THE wind, that beats the mountain, blows
And me this knowledge bolder made,
'Tis strange that those we lean on most, Those in whose laps our limbs are nursed,
Fall into shadow, soonest lost:
Those we love first are taken first.
God gives us love.
Something to love
He lends us; but, when love is grown
To ripeness, that on which it throve
He will not smile.
Once more. Empty before us.
This is the curse of time. Alas!
In grief I am not all unlearned;
One went, who never hath returned.
not speak to me
Two years his chair is seen
Without whose life I had not been.
Your loss is rarer; for this star
Rose with you through a little arc Of heaven, nor having wandered far, Shot on the sudden into dark.

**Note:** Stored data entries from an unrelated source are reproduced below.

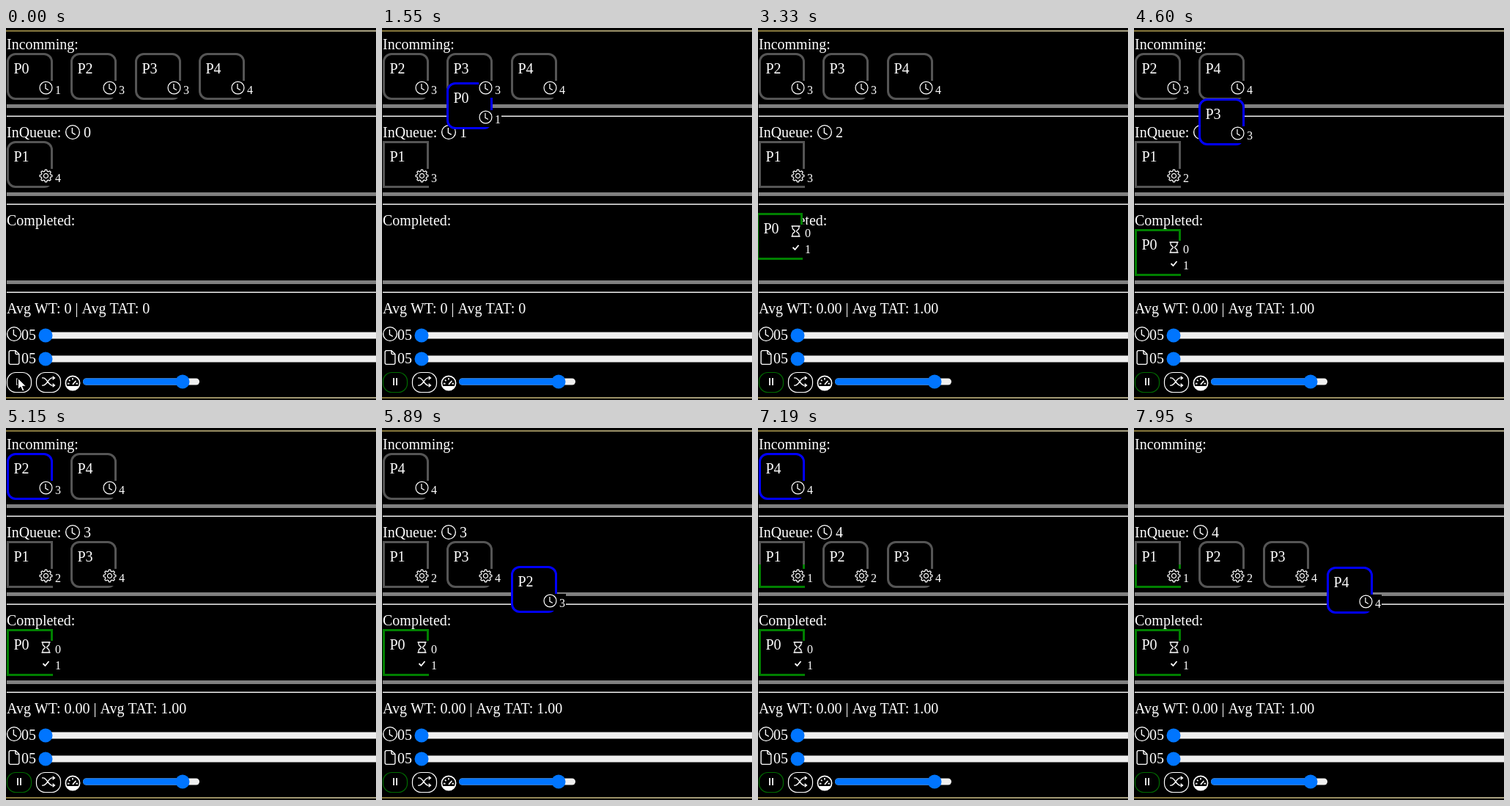
These frames come from a looping animation (505x507 px, 8 s). An HTML page with a canvas:

```html
<!DOCTYPE html>
<html lang="en">
<head>
<meta charset="utf-8">
<title>Scheduler</title>
<style>
html, body { margin: 0; width: 100%; height: 100%; overflow: hidden; background: #000; }
canvas { display: block; }
</style>
</head>
<body>
<canvas id="stage" width="505" height="507"></canvas>
<script>
const ctx = document.getElementById('stage').getContext('2d');
const LOOP = 8000, STEP = 70, SPRING = 2000;
const GRAY = '#555', BLUE = '#00f', GREEN = '#008000';
const ROW = { incoming: 34, queue: 154, done: 274 };
const arrival = { 0: 1, 2: 3, 3: 3, 4: 4 };

// Icons on a 16 unit grid
const gear = () => {
  let d = '';
  for (let i = 0; i <= 96; i++) {
    const a = i / 96 * 2 * Math.PI;
    const r = 6.6 + 0.9 * Math.tanh(3 * Math.cos(8 * a));
    d += (i ? 'L' : 'M') + (8 + r * Math.cos(a)) + ' ' + (8 + r * Math.sin(a));
  }
  return d + 'M10.7 8A2.7 2.7 0 1 1 5.3 8A2.7 2.7 0 1 1 10.7 8';
};
const icons = {
  clock: 'M15.5 8A7.5 7.5 0 1 1 .5 8A7.5 7.5 0 1 1 15.5 8M7.5 3.2V8.7L11 10.7',
  gear: gear(),
  file: 'M9.5 .5H4A1.5 1.5 0 0 0 2.5 2V14A1.5 1.5 0 0 0 4 15.5H12A1.5 1.5 0 0 0 13.5 14V4.5ZV3A1.5 1.5 0 0 0 11 4.5H13.5',
  glass: 'M2 1H14M2 15H14M3.5 1V3.5C3.5 6 7 6.5 7 8S3.5 10 3.5 12.5V15M12.5 1V3.5C12.5 6 9 6.5 9 8S12.5 10 12.5 12.5V15',
  check: 'M4 8l3 3 5-6',
  shuffle: 'M0 3.5H1.5C6 3.5 8 12.5 12.5 12.5H15M0 12.5H1.5C6 12.5 8 3.5 12.5 3.5H15M13 1.5l2.5 2-2.5 2M13 10.5l2.5 2-2.5 2',
  gauge: 'M15.5 8A7.5 7.5 0 1 1 .5 8A7.5 7.5 0 1 1 15.5 8M8 9.5L11.5 5.5M8 2.5V4.5M2.5 8.5H4.5M11.5 8.5H13.5M4 4.5L5.3 5.8'
};
for (const k in icons) icons[k] = new Path2D(icons[k]);

function rect(x, y, w, h, color) {
  ctx.fillStyle = color;
  ctx.fillRect(x, y, w, h);
}

function text(s, x, y, size = 20) {
  ctx.font = size + 'px "Liberation Serif", "Times New Roman", serif';
  ctx.fillStyle = '#fff';
  ctx.fillText(s, x, y);
}

function icon(name, cx, cy, size, weight = 1.1) {
  ctx.save();
  ctx.translate(cx - size / 2, cy - size / 2);
  ctx.scale(size / 16, size / 16);
  ctx.lineWidth = weight;
  ctx.strokeStyle = '#fff';
  ctx.stroke(icons[name]);
  ctx.restore();
}

function round(x, y, w, h, r) {
  ctx.beginPath();
  ctx.roundRect(x, y, w, h, r);
}

function slider(x, y, w, knob, filled) {
  round(x, y - 4.5, w, 9, 4.5);
  ctx.fillStyle = '#efefef';
  ctx.fill();
  if (filled) {
    round(x, y - 4.5, knob - x, 9, 4.5);
    ctx.fillStyle = '#0075ff';
    ctx.fill();
  }
  ctx.beginPath();
  ctx.arc(knob, y, 9.5, 0, 7);
  ctx.fillStyle = '#0075ff';
  ctx.fill();
}

function button(x, color) {
  round(x + .5, 469.5, 33, 27, 12);
  ctx.lineWidth = 1.2;
  ctx.strokeStyle = color;
  ctx.stroke();
}

// Remaining fraction of a springy flight, held for one step at a time
function spring(t, first, lead) {
  const k = (lead + Math.floor((t - first) / STEP) * STEP) / SPRING;
  return Math.cos(6.5 * Math.PI * k) * 2 ** (-10 * k);
}

const slotX = i => 1 + Math.round(87.4 * i);

function cardsAt(t) {
  const cards = [];
  const between = (a, b) => t >= a && t < b;
  const add = (id, slot, row, kind, num, more) =>
    cards.push({ id, x: slotX(slot), y: ROW[row], kind, num, color: GRAY, ...more });
  const drop = (id, slot, kind, num, first, lead, dx = 0) => {
    const u = spring(t, first, lead);
    add(id, slot, 'queue', kind, num, { x: slotX(slot) + dx * u, y: ROW.queue - 120 * u, color: BLUE });
  };

  const waiting = t < 1550 ? [0, 2, 3, 4] : t < 4140 ? [2, 3, 4] : t < 4600 ? [3, 2, 4]
    : t < 5610 ? [2, 4] : t < 7670 ? [4] : [];
  const picked = between(1090, 1550) || between(4140, 4600) || between(5150, 5610) || between(7190, 7670);
  waiting.forEach((id, i) =>
    add(id, i, 'incoming', 'clock', arrival[id], { color: picked && !i ? BLUE : GRAY }));

  add(1, between(2590, 3120) ? 1 : 0, 'queue', 'gear', t < 610 ? 4 : t < 3610 ? 3 : t < 6660 ? 2 : 1,
    { square: t >= 610, half: t >= 6660 });

  if (t >= 4600) {
    if (t < 5150) drop(3, 1, 'clock', 3, 4600, 85);
    else add(3, t < 6660 ? 1 : 2, 'queue', 'gear', 4);
  }

  if (between(1550, 2100)) drop(0, 1, 'clock', 1, 1550, 60);
  else if (between(2100, 2590)) drop(0, 0, 'gear', 1, 2100, 54, 8);
  else if (between(2590, 3120)) add(0, 0, 'queue', 'gear', 0, { square: true, color: GREEN });
  else if (t >= 3120) {
    const u = t < 3610 ? spring(t, 3120, 40) : 0;
    add(0, 0, 'done', 'result', 0,
      { x: 1 + 8.6 * u, y: ROW.done + 63 * u, square: true, color: GREEN });
  }

  if (between(5610, 6160)) drop(2, 2, 'clock', 3, 5610, 62);
  else if (between(6160, 6660)) drop(2, 1, 'gear', 2, 6160, 54);
  else if (t >= 6660) add(2, 1, 'queue', 'gear', 2);

  if (t >= 7670) drop(4, 3, 'clock', 4, 7670, 60);

  for (const c of cards) {
    c.x = Math.round(c.x);
    c.y = Math.round(c.y);
  }
  return cards;
}

function drawCard({ id, x, y, color, square, half }) {
  round(x, y, 63, 64, square ? 0 : 12);
  ctx.fillStyle = '#000';
  ctx.fill();
  const frame = c => {
    round(x + 1.5, y + 1.5, 60, 61, square ? 0 : 10.5);
    ctx.lineWidth = 3;
    ctx.strokeStyle = c;
    ctx.stroke();
  };
  frame(color);
  if (half) {
    ctx.save();
    ctx.beginPath();
    ctx.rect(x, y + 32, 63, 32);
    ctx.clip();
    frame(GREEN);
    ctx.restore();
  }
  text('P' + id, x + 9.5, y + 28);
}

function drawBadge({ x, y, kind, num }) {
  if (kind === 'result') {
    rect(x + 43, y + 16, 32, 45, '#000');
    icon('glass', x + 53.5, y + 25, 16, 1.3);
    text('0', x + 66, y + 33, 16);
    icon('check', x + 53.5, y + 47, 16, 1.8);
    text('1', x + 66, y + 55, 16);
    return;
  }
  rect(x + 44, y + 38, 31, 23, '#000');
  icon(kind, x + 53.5, y + 47.5, 18);
  text(num, x + 66, y + 56, 16);
}

function drawCursor(y) {
  ctx.save();
  ctx.translate(16, y);
  ctx.fillStyle = '#fff';
  ctx.strokeStyle = '#000';
  ctx.lineWidth = 1;
  const arrow = new Path2D('M.5 .5V15.5L4 12.2L6.5 18L9 17L6.6 11.3H11.5Z');
  ctx.fill(arrow);
  ctx.stroke(arrow);
  ctx.restore();
}

function drawControls(t) {
  icon('clock', 11, 417, 20);
  text('05', 21, 425);
  slider(46, 419, 480, 54);
  icon('file', 11, 449, 20);
  text('05', 21, 457);
  slider(46, 451, 480, 54);

  button(1, t < 340 ? '#fff' : '#006a00');
  if (t < 340) {
    ctx.beginPath();
    ctx.moveTo(14.5, 477.5);
    ctx.lineTo(21, 482);
    ctx.lineTo(14.5, 486.5);
    ctx.closePath();
    ctx.lineWidth = 1;
    ctx.strokeStyle = '#ccc';
    ctx.stroke();
  } else {
    rect(15, 477, 2, 10, '#ddd');
    rect(19, 477, 2, 10, '#ddd');
  }
  button(41, '#fff');
  icon('shuffle', 58, 482, 18, 1.2);

  icon('gauge', 91, 484, 20.5, 1.3);
  ctx.beginPath();
  ctx.arc(91, 484, 10, .42, Math.PI - .42);
  ctx.fillStyle = '#fff';
  ctx.fill();
  slider(105, 482, 159, 241, true);

  if (t < 940) drawCursor(t < 70 ? 477 : t < 140 ? 480 : 482);
}

function draw(t) {
  rect(0, 0, 505, 507, '#000');
  const edge = ctx.createLinearGradient(0, 0, 505, 0);
  edge.addColorStop(0, '#85763a');
  edge.addColorStop(1, '#aaa384');
  rect(0, 3, 505, 2, edge);
  rect(0, 503, 505, 2, edge);
  for (const y of [104, 224, 344]) {
    rect(1, y, 504, 5, '#808080');
    rect(1, y + 15.5, 504, 1.5, '#eee');
  }

  const done = t >= 3120;
  text('Incomming:', 1, 29);
  text('InQueue:', 1, 149);
  icon('clock', 91, 142, 20);
  text(t < 610 ? 0 : t < 2590 ? 1 : t < 3610 ? 2 : t < 6660 ? 3 : 4, 106, 149);
  text('Completed:', 1, 269);
  text(done ? 'Avg WT: 0.00 | Avg TAT: 1.00' : 'Avg WT: 0 | Avg TAT: 0', 1, 389);
  drawControls(t);

  const cards = cardsAt(t);
  cards.forEach(drawCard);
  cards.forEach(drawBadge);
}

const begin = performance.now();
function tick() {
  draw((performance.now() - begin) % LOOP);
  requestAnimationFrame(tick);
}
tick();
</script>
</body>
</html>
```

I knew your brother: his mute dust
I honor, and his living worth: A man more pure and bold and just Was never born into the earth.
I have not looked upon you nigh,
Since that dear soul hath fallen asleep.
Great Nature is more wise than I:
I will not tell you not to weep.
And though my own eyes fill with dew, Drawn from the spirit through the brain,
I will not even preach to you,
'Weep, weeping dulls the inward pain.”
Let Grief be her own mistress still.
She loveth her own anguish deep
More than much pleasure. Let her will
to weep or not to weep.
I will not say "God's ordinance
Of Death is blown in every wind;"
For that is not a common chance
That takes away a noble mind.
His memory long will live alone
In all our hearts, as mournful light
Memory standing near
Cast down her eyes, and in her throat
Her voice seemed distant, and a tear
I wrote I know not what. In truth,
How should I soothe you anyway, Who miss the brother of your youth? Yet something I did wish to say:
For he too was a friend to me:
Both are my friends, and my true breast
Bleedeth for both; yet it may be
That only silence suiteth best.
Words weaker than your grief would make Grief more. 'T were better I should cease Although myself could almost take
The place of him that sleeps in peace :
Sleep sweetly, tender heart, in peace:
While the stars burn, the moons increase,
Sleep till the end, true soul and sweet.
Nothing comes to thee new or strange. Sleep full of rest from head to feet;
Lie still, dry dust, secure of change.